=== DATA PROVIDED ===
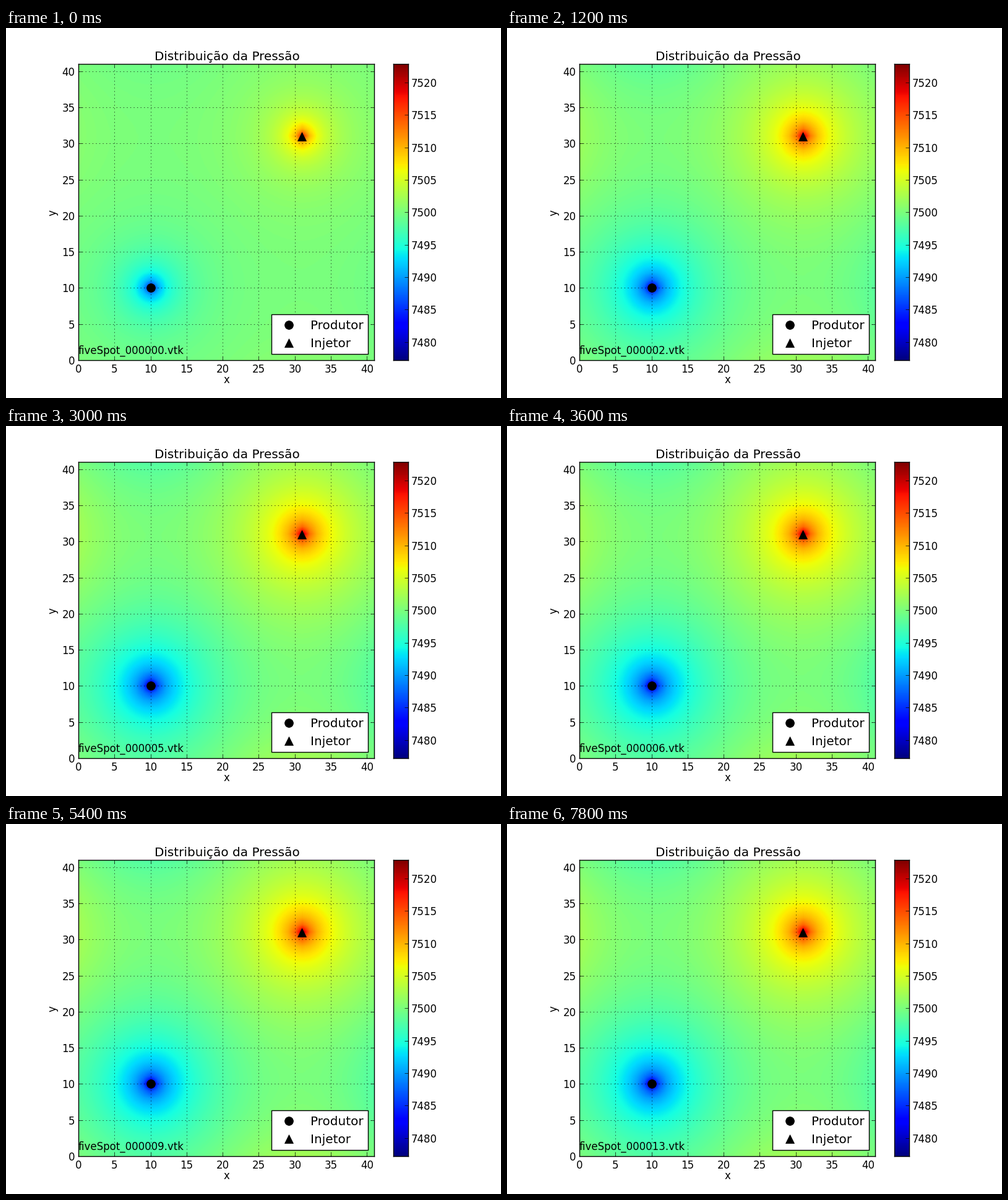
Recreate the animation shown at these times as a matplotlib script. Size 800x597 px, loop 8000 ms.

```python
import numpy as np
import matplotlib.pyplot as plt
from matplotlib.animation import FuncAnimation
from matplotlib.lines import Line2D
from matplotlib.patches import Rectangle

plt.style.use("classic")
plt.rcParams["font.family"] = "DejaVu Sans"

W, H, DPI = 800, 597, 100
N = 41                               # cells per side, periodic domain
PRODUCER, INJECTOR = 10, 31
P0, PEAK = 7500.0, 21.6              # mean pressure, steady well amplitude
P_MIN, P_MAX = 7477.2, 7522.85
DIFFUSION = 37.0                     # diffusivity times the time step
TICK_MS, TICKS_PER_STEP, TICKS = 200, 3, 40
SMALL, LARGE = 12, 14.4

LEFT, TOP, SIDE = 117, 58, 478       # plot square in pixels
BAR_X, BAR_W = 626, 24
BOTTOM = TOP + SIDE

# Spectral form of the five-point Laplacian and the well sources
wave = 2 - 2 * np.cos(2 * np.pi * np.arange(N) / N)
LAPLACE = wave[:, None] + wave[None, :]
wells = np.zeros((N, N))
wells[INJECTOR, INJECTOR] = 1
wells[PRODUCER, PRODUCER] = -1
SOURCE = np.fft.fft2(wells)
STEADY = SOURCE / np.where(LAPLACE == 0, 1, LAPLACE)
STEADY *= PEAK / np.fft.ifft2(STEADY).real.max()


def pressure(step):
    """Field after step + 1 implicit Euler steps from a uniform state."""
    decay = (1 + DIFFUSION * LAPLACE) ** -(step + 1.0)
    field = P0 + np.fft.ifft2(STEADY * (1 - decay)).real
    return np.pad(field, ((1, 2), (1, 2)), mode="wrap")


fig = plt.figure(figsize=(W / DPI, H / DPI), dpi=DPI, facecolor="white")


def place(x, y):
    return x / W, 1 - y / H


def add_axes(x, width):
    return fig.add_axes([x / W, 1 - BOTTOM / H, width / W, SIDE / H])


def label(x, y, text, size=SMALL, ha="center", **kw):
    return fig.text(*place(x, y), text, size=size, ha=ha, va="baseline",
                    zorder=6, **kw)


# Pressure map
ax = add_axes(LEFT, SIDE)
image = ax.imshow(pressure(0), cmap="jet", vmin=P_MIN, vmax=P_MAX,
                  origin="lower", interpolation="bilinear", aspect="auto",
                  extent=(-1.45, N + 1.55, -1.45, N + 1.55))
ax.plot(PRODUCER, PRODUCER, "ko", ms=10)
ax.plot(INJECTOR, INJECTOR, "k^", ms=10)
ax.set(xlim=(0, N), ylim=(0, N))
ticks = np.arange(0, N, 5)
ax.set_xticks(ticks, labels=[])
ax.set_yticks(ticks, labels=[])
ax.grid(True)

for v in ticks:
    offset = v * SIDE / N
    label(LEFT + offset, 556, str(v))
    label(LEFT - 5.5, BOTTOM - offset + 7, str(v), ha="right")

label(357, 52, "Distribuição da Pressão", LARGE)
label(356.5, 573, "x")
label(80, 298, "y", rotation=90, rotation_mode="anchor")

# Colour scale
bar = add_axes(BAR_X, BAR_W)
bar.imshow(np.linspace(0, 1, 256)[:, None], cmap="jet", origin="lower",
           interpolation="nearest", aspect="auto",
           extent=(0, 1, P_MIN, P_MAX))
levels = np.arange(7480, 7521, 5)
bar.set_xticks([])
bar.set_yticks(levels, labels=[])
bar.tick_params(axis="y", left=False, right=True)
for p in levels:
    y = TOP + SIDE * (P_MAX - p) / (P_MAX - P_MIN)
    label(655, y + 7, str(p), ha="left")

# Legend
x0, y0 = place(429, 526)
fig.add_artist(Rectangle((x0, y0), 156 / W, 64 / H, fc="white", ec="black",
                         lw=1, zorder=4))
for y, marker, name in ((478.5, "o", "Produtor"), (507.5, "^", "Injetor")):
    mx, my = place(456.5, y)
    fig.add_artist(Line2D([mx], [my], marker=marker, color="black", ms=10,
                          ls="none", zorder=5))
    label(492, y + 7.5, name, LARGE, ha="left")

file_name = label(LEFT, 526, "", ha="left")


def update(tick):
    step = tick // TICKS_PER_STEP
    image.set_data(pressure(step))
    file_name.set_text(f"fiveSpot_{step:06d}.vtk")
    return image, file_name


anim = FuncAnimation(fig, update, frames=TICKS, interval=TICK_MS,
                     repeat=True, repeat_delay=0)
plt.show()
```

=== AIM OF THE EXERCISE ===
Give the listing above again in its entirety, exactly as written and free of images.

=== OUTPUT OF THE EXERCISE ===
Recreate the animation shown at these times as a matplotlib script. Size 800x597 px, loop 8000 ms.

```python
import numpy as np
import matplotlib.pyplot as plt
from matplotlib.animation import FuncAnimation
from matplotlib.lines import Line2D
from matplotlib.patches import Rectangle

plt.style.use("classic")
plt.rcParams["font.family"] = "DejaVu Sans"

W, H, DPI = 800, 597, 100
N = 41                               # cells per side, periodic domain
PRODUCER, INJECTOR = 10, 31
P0, PEAK = 7500.0, 21.6              # mean pressure, steady well amplitude
P_MIN, P_MAX = 7477.2, 7522.85
DIFFUSION = 37.0                     # diffusivity times the time step
TICK_MS, TICKS_PER_STEP, TICKS = 200, 3, 40
SMALL, LARGE = 12, 14.4

LEFT, TOP, SIDE = 117, 58, 478       # plot square in pixels
BAR_X, BAR_W = 626, 24
BOTTOM = TOP + SIDE

# Spectral form of the five-point Laplacian and the well sources
wave = 2 - 2 * np.cos(2 * np.pi * np.arange(N) / N)
LAPLACE = wave[:, None] + wave[None, :]
wells = np.zeros((N, N))
wells[INJECTOR, INJECTOR] = 1
wells[PRODUCER, PRODUCER] = -1
SOURCE = np.fft.fft2(wells)
STEADY = SOURCE / np.where(LAPLACE == 0, 1, LAPLACE)
STEADY *= PEAK / np.fft.ifft2(STEADY).real.max()


def pressure(step):
    """Field after step + 1 implicit Euler steps from a uniform state."""
    decay = (1 + DIFFUSION * LAPLACE) ** -(step + 1.0)
    field = P0 + np.fft.ifft2(STEADY * (1 - decay)).real
    return np.pad(field, ((1, 2), (1, 2)), mode="wrap")


fig = plt.figure(figsize=(W / DPI, H / DPI), dpi=DPI, facecolor="white")


def place(x, y):
    return x / W, 1 - y / H


def add_axes(x, width):
    return fig.add_axes([x / W, 1 - BOTTOM / H, width / W, SIDE / H])


def label(x, y, text, size=SMALL, ha="center", **kw):
    return fig.text(*place(x, y), text, size=size, ha=ha, va="baseline",
                    zorder=6, **kw)


# Pressure map
ax = add_axes(LEFT, SIDE)
image = ax.imshow(pressure(0), cmap="jet", vmin=P_MIN, vmax=P_MAX,
                  origin="lower", interpolation="bilinear", aspect="auto",
                  extent=(-1.45, N + 1.55, -1.45, N + 1.55))
ax.plot(PRODUCER, PRODUCER, "ko", ms=10)
ax.plot(INJECTOR, INJECTOR, "k^", ms=10)
ax.set(xlim=(0, N), ylim=(0, N))
ticks = np.arange(0, N, 5)
ax.set_xticks(ticks, labels=[])
ax.set_yticks(ticks, labels=[])
ax.grid(True)

for v in ticks:
    offset = v * SIDE / N
    label(LEFT + offset, 556, str(v))
    label(LEFT - 5.5, BOTTOM - offset + 7, str(v), ha="right")

label(357, 52, "Distribuição da Pressão", LARGE)
label(356.5, 573, "x")
label(80, 298, "y", rotation=90, rotation_mode="anchor")

# Colour scale
bar = add_axes(BAR_X, BAR_W)
bar.imshow(np.linspace(0, 1, 256)[:, None], cmap="jet", origin="lower",
           interpolation="nearest", aspect="auto",
           extent=(0, 1, P_MIN, P_MAX))
levels = np.arange(7480, 7521, 5)
bar.set_xticks([])
bar.set_yticks(levels, labels=[])
bar.tick_params(axis="y", left=False, right=True)
for p in levels:
    y = TOP + SIDE * (P_MAX - p) / (P_MAX - P_MIN)
    label(655, y + 7, str(p), ha="left")

# Legend
x0, y0 = place(429, 526)
fig.add_artist(Rectangle((x0, y0), 156 / W, 64 / H, fc="white", ec="black",
                         lw=1, zorder=4))
for y, marker, name in ((478.5, "o", "Produtor"), (507.5, "^", "Injetor")):
    mx, my = place(456.5, y)
    fig.add_artist(Line2D([mx], [my], marker=marker, color="black", ms=10,
                          ls="none", zorder=5))
    label(492, y + 7.5, name, LARGE, ha="left")

file_name = label(LEFT, 526, "", ha="left")


def update(tick):
    step = tick // TICKS_PER_STEP
    image.set_data(pressure(step))
    file_name.set_text(f"fiveSpot_{step:06d}.vtk")
    return image, file_name


anim = FuncAnimation(fig, update, frames=TICKS, interval=TICK_MS,
                     repeat=True, repeat_delay=0)
plt.show()
```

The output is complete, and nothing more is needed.